### Material supplied
-- -- --

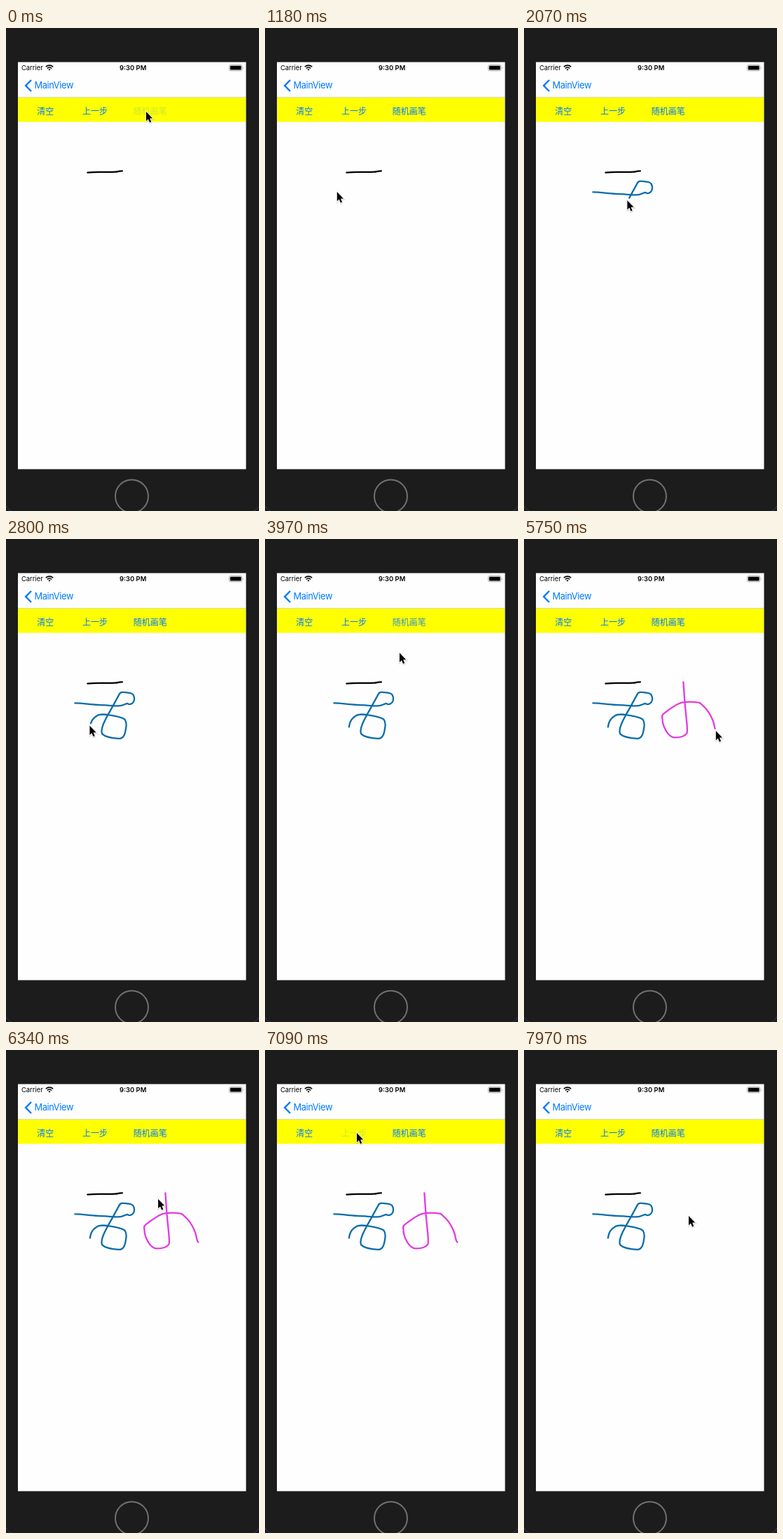
Write an HTML page that moves like this. It is 361 by 687 pixels and loops after 8000 ms.

```html
<!DOCTYPE html>
<html lang="zh-CN">
<head>
<meta charset="utf-8">
<style>
  html, body { margin: 0; width: 100%; height: 100%; overflow: hidden; background: #1c1c1c; }
  svg { display: block; width: 100vw; height: 100vh; }
  text { font-family: Inter, sans-serif; font-size: 9.4px; }
  .title { font-size: 12.9px; letter-spacing: -.4px; fill: #007aff; }
  .button { font: 12px "Noto Sans CJK SC", "Noto Sans CJK", sans-serif; fill: #007aff; }
  .line { fill: none; stroke-width: 2.3; stroke-linecap: round; stroke-linejoin: round; }
</style>
</head>
<body>
<svg viewBox="0 0 361 687">
  <rect width="361" height="687" fill="#1c1c1c"/>
  <path d="M-1 679Q3 685 9 688M362 679Q358 685 352 688" fill="#141418" stroke="#3a3868"/>
  <circle cx="179.5" cy="666" r="23.5" fill="none" stroke="#707070" stroke-width="2"/>
  <rect x="17" y="48.5" width="325.5" height="579" fill="#fefefe"/>

  <text x="22" y="60">Carrier</text>
  <g fill="none" stroke="#000" stroke-width="1.6">
    <path d="M56.8 55.3A7.3 7.3 0 0 1 67.2 55.3M58.9 57.4A4.4 4.4 0 0 1 65.1 57.4"/>
    <path d="M60.4 59A2.2 2.2 0 0 1 63.6 59L62 60.6Z" fill="#000" stroke="none"/>
  </g>
  <text x="181.2" y="60" text-anchor="middle" font-weight="600">9:30 PM</text>
  <rect x="318.5" y="52.6" width="18.4" height="8.2" rx="2" fill="none" stroke="#999" stroke-width=".8"/>
  <rect x="319.8" y="53.8" width="15.8" height="5.8" rx="1"/>
  <path d="M338 55.2Q339.4 56.7 338 58.2Z" fill="#999"/>

  <path d="M36 74L28.2 82L36 90" fill="none" stroke="#007aff" stroke-width="2.5"/>
  <text class="title" x="40.5" y="86.2">MainView</text>
  <rect x="17" y="98" width="325" height="1" fill="#d8d8c0"/>
  <rect x="17" y="99" width="325" height="34.5" fill="#ff0"/>
  <text class="button" x="44.2" y="122.7">清空</text>
  <text class="button" id="undo" x="109" y="122.7">上一步</text>
  <text class="button" id="brush" x="181.8" y="122.7">随机画笔</text>

  <g class="line" transform="translate(.4 .4)">
    <path stroke="#000" d="M116 205.2C124 204.5 130 204.4 138 204.5S152 204.5 156 204.2S159 203 165.5 203"/>
    <path id="blue" stroke="#0c6da8" d="M98 233C110 233 118 235 131 235.5S153 237 160 237S169 234 173 233.5Q174 235 177 234.5C183 233 184 226 181 221C179 218 172 218 167 217.5Q163 217 161.5 220L150 241C142 255 133 270 137 277C141 281 152 283 161 283.5C169 283 170 274 171 267Q172 260 169 256C164 253 154 251 147 250C141 249 133 249 130 250.5C122 255 120 262 119.5 267"/>
    <path id="pink" stroke="#e23be0" d="M227 203L229 232L232 262Q233 274 232 276C229 280 222 282 215 282C206 282 197 267 197 254Q196 250 199 248C208 241 219 233 226 232C233 231 241 231 247 232Q251 232 254 236C262 242 269 255 271 264Q272 271 274 273"/>
  </g>

  <g id="cursor">
    <path d="M1 1V14.2L4 11.4L6 16.4L8.2 15.5L6.2 10.6H10.2Z" fill="none" stroke="#000" stroke-opacity=".15" stroke-width="2.4" transform="translate(.3 .9)"/>
    <path d="M1 1V14.2L4 11.4L6 16.4L8.2 15.5L6.2 10.6H10.2Z" stroke="#fff" stroke-width="1.6" paint-order="stroke"/>
  </g>
</svg>
<script>
  const LOOP = 8000, STEP = 147.2;
  const [undo, brush, blue, pink, cursor] = ['undo', 'brush', 'blue', 'pink', 'cursor']
    .map(id => document.getElementById(id));

  const strokes = [
    { path: blue, start: 8, duration: 11.2, gone: Infinity },
    { path: pink, start: 33, duration: 6.1, gone: 49 }
  ];
  const moves = [
    { start: 1, end: 6, from: [199, 118], to: [97, 233] },
    { start: 20, end: 24, from: [118, 266], to: [196, 118] },
    { start: 25, end: 27, from: [196, 118], to: [191, 161] },
    { start: 27, end: 31, from: [191, 161], to: [226, 203] },
    { start: 40, end: 47, from: [272, 272], to: [130, 117] },
    { start: 52, end: 54, from: [130, 117], to: [234, 235] }
  ];

  const clamp = u => Math.min(1, Math.max(0, u));
  const smooth = u => u * u * (3 - 2 * u);

  // A button dims when pressed, then fades back.
  function buttonOpacity(step, ...presses) {
    const last = presses.filter(press => press <= step).pop() ?? -Infinity;
    return .2 + .8 * clamp((step - last - 1) * .375);
  }

  // Draws the ink and returns the cursor, which runs slightly ahead of it.
  function drawStroke({ path, start, duration, gone }, step) {
    const total = path.getTotalLength();
    const ink = total * clamp((step - start) / duration) ** 1.2;
    path.style.strokeDasharray = `${ink} ${total + 9}`;
    path.style.visibility = ink && step < gone ? 'visible' : 'hidden';
    const tip = path.getPointAtLength(ink + 5);
    return [tip.x - 1.2, tip.y - 1];
  }

  function moveCursor(step) {
    const { start, end, from, to } = moves.findLast(move => move.start <= step) ?? moves[0];
    const u = smooth(clamp((step - start) / (end - start)));
    return from.map((v, i) => v + (to[i] - v) * u);
  }

  function render(time) {
    const step = Math.floor((time % LOOP + 4) / STEP);
    let position = moveCursor(step);
    for (const stroke of strokes) {
      const tip = drawStroke(stroke, step);
      if (step >= stroke.start && step < stroke.start + stroke.duration) position = tip;
    }
    brush.style.opacity = buttonOpacity(step, -1, 24);
    undo.style.opacity = buttonOpacity(step, 48);
    cursor.setAttribute('transform', `translate(${position})`);
  }

  const origin = performance.now();
  function tick() {
    render(performance.now() - origin);
    requestAnimationFrame(tick);
  }
  tick();
</script>
</body>
</html>
```
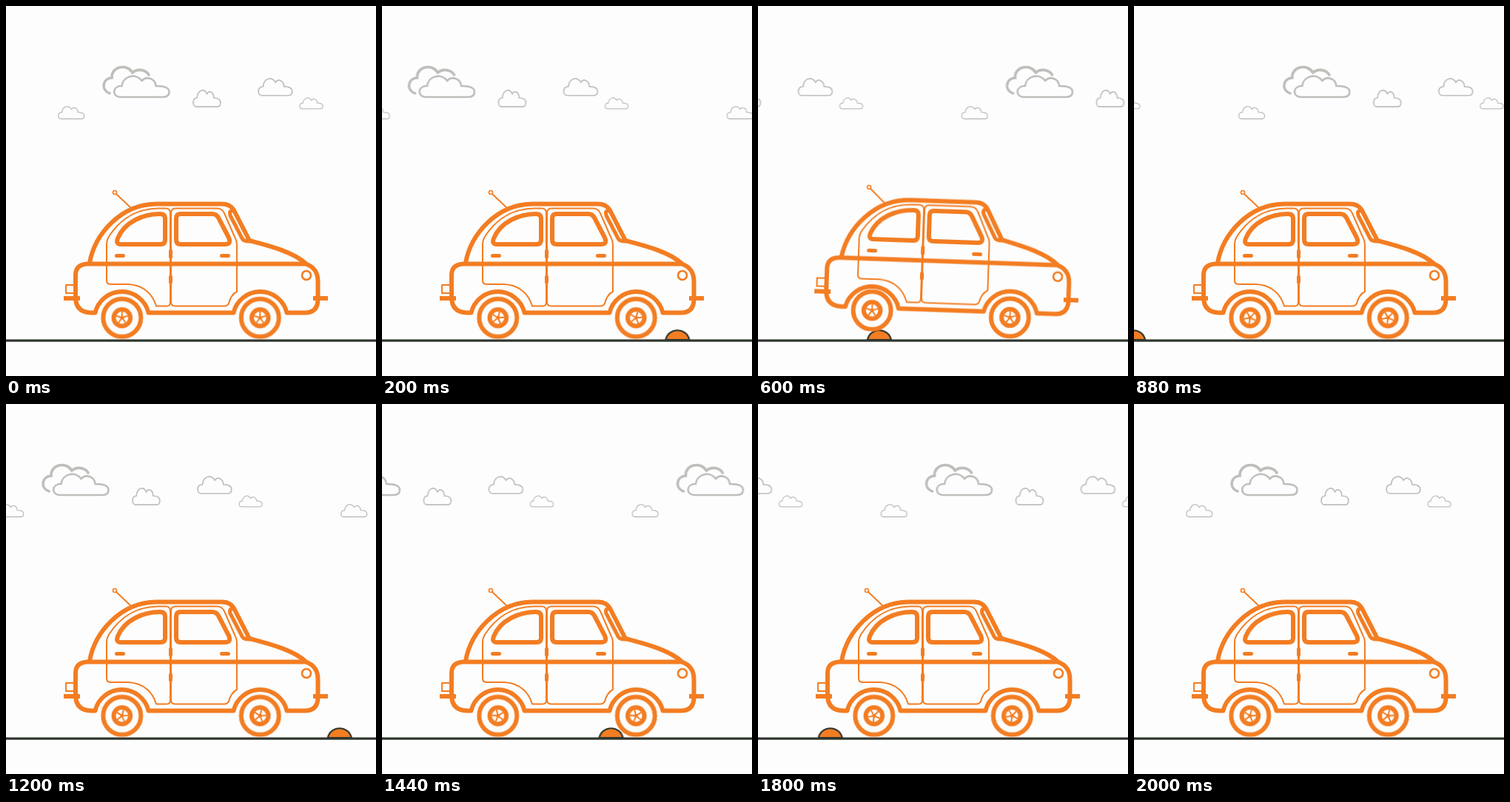
Animation, 500 px wide and 500 px high, one loop 2.04 s. Source, as an HTML page:

```html
<!DOCTYPE html>
<html lang="en">
<head>
<meta charset="utf-8">
<title>Car on a bumpy road</title>
<style>
  :root { --paper: #fdfdfd; --orange: #f37d22; --dark: #30372f; --grey: #bebebb; }
  html, body { margin: 0; width: 100%; height: 100%; overflow: hidden; background: var(--paper); }
  svg { display: block; width: 100vw; height: 100vh; }

  /* 51 drawings of 40 ms each; the small delay keeps steps clear of the boundaries */
  .sky, .bumps, .spin { animation: 2040ms steps(51, jump-none) -1ms infinite; }
  .sky { animation-name: drift; }
  .bumps { animation-name: pass; }
  .spin { animation-name: spin; }
  .car, .rear, .front { animation: 2040ms step-end -1ms infinite; }
  .car { animation-name: ride; transform-origin: 263px 340px; }
  .rear { animation-name: rear-hop; }
  .front { animation-name: front-hop; }

  @keyframes drift { to { transform: translateX(-955px); } }
  @keyframes pass { to { transform: translateX(-1177px); } }
  @keyframes spin { to { transform: rotate(2160deg); } }

  /* nose rises first, then the tail; two bumps per loop */
  @keyframes ride {
    0%, 17.647%, 33.333%, 70.588%, 86.275%, 100% { transform: none; }
    11.765%, 15.686%, 64.706%, 68.627% { transform: translateY(-1.6px) rotate(-1deg); }
    13.725%, 66.667% { transform: translateY(-3.2px) rotate(-2deg); }
    27.451%, 31.373%, 80.392%, 84.314% { transform: translateY(-1.6px) rotate(1deg); }
    29.412%, 82.353% { transform: translateY(-3.2px) rotate(2deg); }
  }
  @keyframes front-hop {
    0%, 17.647%, 70.588%, 100% { transform: none; }
    11.765%, 15.686%, 64.706%, 68.627% { transform: translateY(-1.5px); }
    13.725%, 66.667% { transform: translateY(-3px); }
  }
  @keyframes rear-hop {
    0%, 33.333%, 86.275%, 100% { transform: none; }
    27.451%, 31.373%, 80.392%, 84.314% { transform: translateY(-1.5px); }
    29.412%, 82.353% { transform: translateY(-3px); }
  }

  .sky { fill: none; stroke: var(--grey); stroke-linecap: round; }
  #cloud { vector-effect: non-scaling-stroke; }
  .car { fill: none; stroke: var(--orange); stroke-width: 6; stroke-linecap: round; stroke-linejoin: round; }
  .thin { stroke-width: 2; }
  .solid { fill: var(--orange); stroke: none; }
  .tyre, .cap { fill: var(--paper); }
  .cap { stroke-width: 6; }
  .road { stroke: var(--dark); stroke-width: 3.2; }
  #bump { fill: var(--orange); stroke: var(--dark); stroke-width: 2.2; stroke-linejoin: round; }
</style>
</head>
<body>
<svg viewBox="0 0 500 500">
  <defs>
    <path id="cloud" d="M8 28C-2.500 27 -2 13 11 13A15 15 0 0 1 38 6A11 11 0 0 1 57 13Q75 13 75 21Q75 28 67 28Z"/>
    <g id="clouds">
      <path stroke-width="3.6" d="M140 118C128 114 130 98 143 97C142 82 163 77 171 90C178 84 189 86 193 93"/>
      <use href="#cloud" stroke-width="2.6" transform="translate(145.500 95)"/>
      <use href="#cloud" stroke-width="1.7" transform="translate(252.700 114) scale(.495 .79)"/>
      <use href="#cloud" stroke-width="1.7" transform="translate(340.700 98.300) scale(.615 .81)"/>
      <use href="#cloud" stroke-width="1.2" transform="translate(396.700 124.300) scale(.42 .52)"/>
      <use href="#cloud" stroke-width="1.3" transform="translate(70.500 136) scale(.47 .59)"/>
    </g>
    <path id="bump" d="M-16 451C-12 434 12 434 16 451Z"/>
    <g id="wheel">
      <circle class="tyre" r="25.500"/>
      <circle class="cap" r="11.300"/>
      <g class="spin">
        <path class="thin" d="M0 0V-8M0 0L7.600 -2.500M0 0L4.700 6.500M0 0L-4.700 6.500M0 0L-7.600 -2.500"/>
        <circle class="solid" r="2.500"/>
      </g>
    </g>
  </defs>

  <g class="sky">
    <use href="#clouds"/>
    <use href="#clouds" x="491"/>
    <use href="#clouds" x="955"/>
  </g>

  <g class="bumps">
    <use href="#bump" x="517"/>
    <use href="#bump" x="1157"/>
  </g>
  <path class="road" d="M0 452.200H500"/>

  <g class="car">
    <!-- doors, hinges and handles -->
    <g class="thin">
      <path d="M136 322Q136 316 140 310C150 295 170 274 205 273.500H216Q222 273.500 222 280V400Q222 405.500 217 405.500H203C199 391 187 377 165 376H142Q136 376 136 371Z"/>
      <path d="M223 280Q223 273.500 229 273.500H285Q292 273.500 295 280L309 312Q312 317 312 322V386Q304 390 301 402Q299 405.500 295 405.500H229Q223 405.500 223 400Z"/>
      <path d="M149 254L170 274"/>
      <circle cx="147" cy="252" r="2.500" stroke-width="1.600"/>
      <path d="M91 377H81V388H91"/>
      <circle cx="406" cy="364" r="6" stroke-width="2.600"/>
    </g>
    <path stroke-width="5" d="M149.500 337.500H158.500M291.500 337.500H300.500M222.500 331V339M222.500 366V373"/>

    <!-- windows -->
    <path d="M151 314C160 292 185 281 208 281Q215 281 215 287V316Q215 322 209 322H155Q148 322 151 314Z"/>
    <path d="M236 281H279Q284 281 287 286L301 313Q305 322 296 322H236Q230 322 230 316V287Q230 281 236 281Z"/>
    <path stroke-width="5" d="M307 277Q301 276 303 283L319 314Q321 318 329 318"/>

    <!-- shell -->
    <path d="M113 347C120 308 155 268 203 267.500H292Q303 267.500 308 276L329 317C355 324 388 332 405 348"/>
    <path d="M120 414.500H115Q94 414 94 393V364Q94 349 110 348.500H405Q421.500 354 421.500 372V396Q421.500 414.500 404 414.500H379.500A37 37 0 0 0 307.500 414.500H192.500A37 37 0 0 0 120.500 414.500Z"/>
    <path class="solid" d="M78 392H100V398H78ZM415 392H435V398H415Z"/>

    <g class="rear"><use href="#wheel" x="156.800" y="421.300"/></g>
    <g class="front"><use href="#wheel" x="343.300" y="421.300"/></g>
  </g>
</svg>
</body>
</html>
```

-- -- --

### Assignment
Every line in the material above that has the word "text" should be copied.

### Task result
  text { font-family: Inter, sans-serif; font-size: 9.4px; }
  <text x="22" y="60">Carrier</text>
  <text x="181.2" y="60" text-anchor="middle" font-weight="600">9:30 PM</text>
  <text class="title" x="40.5" y="86.2">MainView</text>
  <text class="button" x="44.2" y="122.7">清空</text>
  <text class="button" id="undo" x="109" y="122.7">上一步</text>
  <text class="button" id="brush" x="181.8" y="122.7">随机画笔</text>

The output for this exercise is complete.